“Don’t touch” is a rather silly admonition in a store full of toys. Ted Frankel has no patience for such scolding when parents bring their kids into Uncle Fun, his kitschy toy shop in Lakeview, where it’s nearly impossible not to find yourself picking things up.
“It sort of drives me up the wall,” says Frankel, the man behind the mustache and Cheshire cat grin of the store’s logo. “I always go, ‘Oh, this is a toy store, that’s OK.’ As long as you don’t steal anything and come in and have a good time, then you’re always welcome.”
Frankel was raised in Cleveland by parents in the toy business (father did wholesale, mother retail), and they were always bringing home samples. Consequently he never completely put away his childish things: the bulging toy chest of his youth became the jam-packed shop of oddities that is his livelihood, crammed with boxing nun puppets, old sports medals, and windup cars.
“I buy what I like. If something hits me I just buy it,” he says. “It may be off-the-wall weird.” Frankel recently bought cases and cases of little vials of elk urine, which attracts other elk. He just sold some to a hunter, but Frankel figures one of his customers may find an alternative application for it. “There’s always a level underneath or above it, which is the level I like to be at,” he says.
Devoted customers started with Frankel back in the late 1970s, when he opened Goodies on Halsted, a forerunner of Uncle Fun that many remember for its soda fountain. In 1990 he opened Uncle Fun on Belmont and followed up three years later with Fly Paper, a card and stationery shop under the el tracks at Roscoe and Southport.

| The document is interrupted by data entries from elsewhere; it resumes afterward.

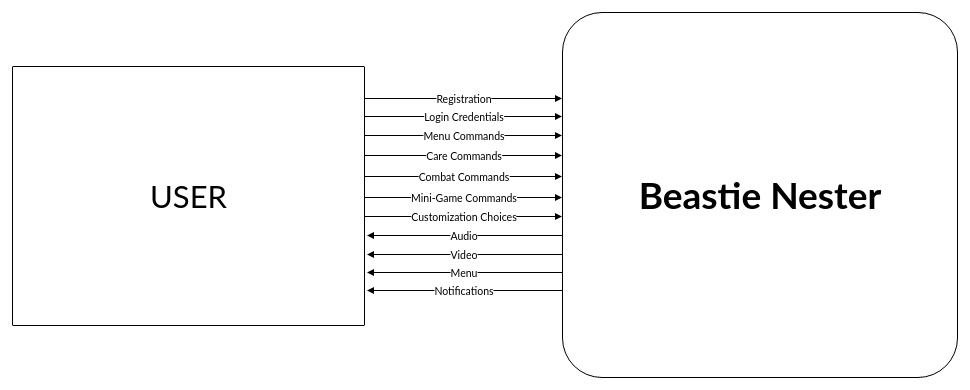
<!DOCTYPE html>
<html lang="en">
<head>
<meta charset="utf-8">
<title>Context diagram</title>
<style>
  :root {
    --ink: #000;
    --paper: #fff;
  }
  * { box-sizing: border-box; margin: 0; padding: 0; }
  html, body { width: 970px; height: 390px; overflow: hidden; background: var(--paper); }
  .diagram {
    position: relative;
    width: 970px;
    height: 390px;
    color: var(--ink);
    font-family: Lato, "Open Sans", sans-serif;
  }
  .node {
    position: absolute;
    display: flex;
    align-items: center;
    justify-content: center;
    border: 1px solid var(--ink);
    background: var(--paper);
    white-space: nowrap;
  }
  .entity {
    left: 12px; top: 66px;
    width: 353px; height: 260px;
    border-radius: 1px;
    font-size: 31px;
    font-weight: 400;
  }
  .system {
    left: 562px; top: 12px;
    width: 396px; height: 366px;
    border-radius: 40px;
  }
  .system h1 { font-size: 37px; font-weight: 700; line-height: 44px; }
  .connectors { position: absolute; left: 0; top: 0; }
  .connectors line { stroke: var(--ink); stroke-width: 1; }
  .connectors use { fill: var(--ink); }
  .flows { list-style: none; }
  .flows li {
    position: absolute;
    left: 464px;
    top: var(--y);
    transform: translate(-50%, -50%);
    background: var(--paper);
    font-size: 10.5px;
    line-height: 13px;
    white-space: nowrap;
  }
</style>
</head>
<body>
<main class="diagram">
  <section class="node entity"><span>USER</span></section>
  <section class="node system"><h1>Beastie Nester</h1></section>

  <svg class="connectors" width="970" height="390" viewBox="0 0 970 390" aria-hidden="true">
    <defs>
      <g id="to-system">
        <line x1="365" y1="0" x2="556" y2="0"/>
        <polygon points="555,-3.5 562,0 555,3.5"/>
      </g>
      <g id="to-user">
        <line x1="374" y1="0" x2="562" y2="0"/>
        <polygon points="374,-3.5 367,0 374,3.5"/>
      </g>
    </defs>
    <use href="#to-system" y="98.5"/>
    <use href="#to-system" y="116.5"/>
    <use href="#to-system" y="135.5"/>
    <use href="#to-system" y="155.5"/>
    <use href="#to-system" y="176.5"/>
    <use href="#to-system" y="197.5"/>
    <use href="#to-system" y="216.5"/>
    <use href="#to-user" y="235.5"/>
    <use href="#to-user" y="254.5"/>
    <use href="#to-user" y="272.5"/>
    <use href="#to-user" y="290.5"/>
  </svg>

  <ul class="flows">
    <li style="--y: 98.5px">Registration</li>
    <li style="--y: 116.5px">Login Credentials</li>
    <li style="--y: 135.5px">Menu Commands</li>
    <li style="--y: 155.5px">Care Commands</li>
    <li style="--y: 176.5px">Combat Commands</li>
    <li style="--y: 197.5px">Mini-Game Commands</li>
    <li style="--y: 216.5px">Customization Choices</li>
    <li style="--y: 235.5px">Audio</li>
    <li style="--y: 254.5px">Video</li>
    <li style="--y: 272.5px">Menu</li>
    <li style="--y: 290.5px">Notifications</li>
  </ul>
</main>
</body>
</html>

Frankel plans to debut another card store, Paper Boy, across the street from Uncle Fun at the end of the month, but first he’s organizing a salon of sorts. He invited customers to submit artwork inspired by the offbeat merchandise at Uncle Fun for a show in the new space, guaranteeing everyone a spot for at least one submission. He has received more than 150 contributions–paintings, photography, sculpture, fashion, and even a cake. “It’s sort of art school with no pressure,” says Frankel, a onetime art student. Work by regular customers and neighborhood kids will share the walls with pieces donated by some of Frankel’s better-known shoppers, including Ed Paschke, Tony Fitzpatrick, Heather McAdams, Mr. Imagination, Nicole Hollander, Art Spiegelman, Cynthia Plastercaster, Jay Lynch, and Bill Griffith. Some of the proceeds will benefit the Children’s Place Association, a local not-for-profit agency that provides support and operates a group home for children with HIV.
The democratic premise of the show promotes Frankel’s notion that everybody can be creative, but some people just let their brains get in the way. “When you get connected to your soul and you make something, it’s art,” he says. “It doesn’t matter whether it’s a kid coming home and putting his hand in that clay like everybody did in first grade and going, ‘Look, mom, look what I made,’ or an Ed Paschke or a Tony Fitzpatrick. They’re all getting connected to their gut and putting it on paper or into a sculpture or whatever. Whether you’re baking a cake or making a painting, the act of creativity is being able to put the straw into your gut and suck it up.”
“The Fun Show” opens with a party featuring “the velvety casino sounds” of John Connors and his band, Bric-a-Brac, Friday from 6 to 10 at Paper Boy, 1351 W. Belmont. The show runs through September 27 (it will be closed Monday and Tuesday). For more information call 773-477-8223. –Todd Savage
Art accompanying story in printed newspaper (not available in this archive): Ted Frankel photo by Eugene Zakusilo.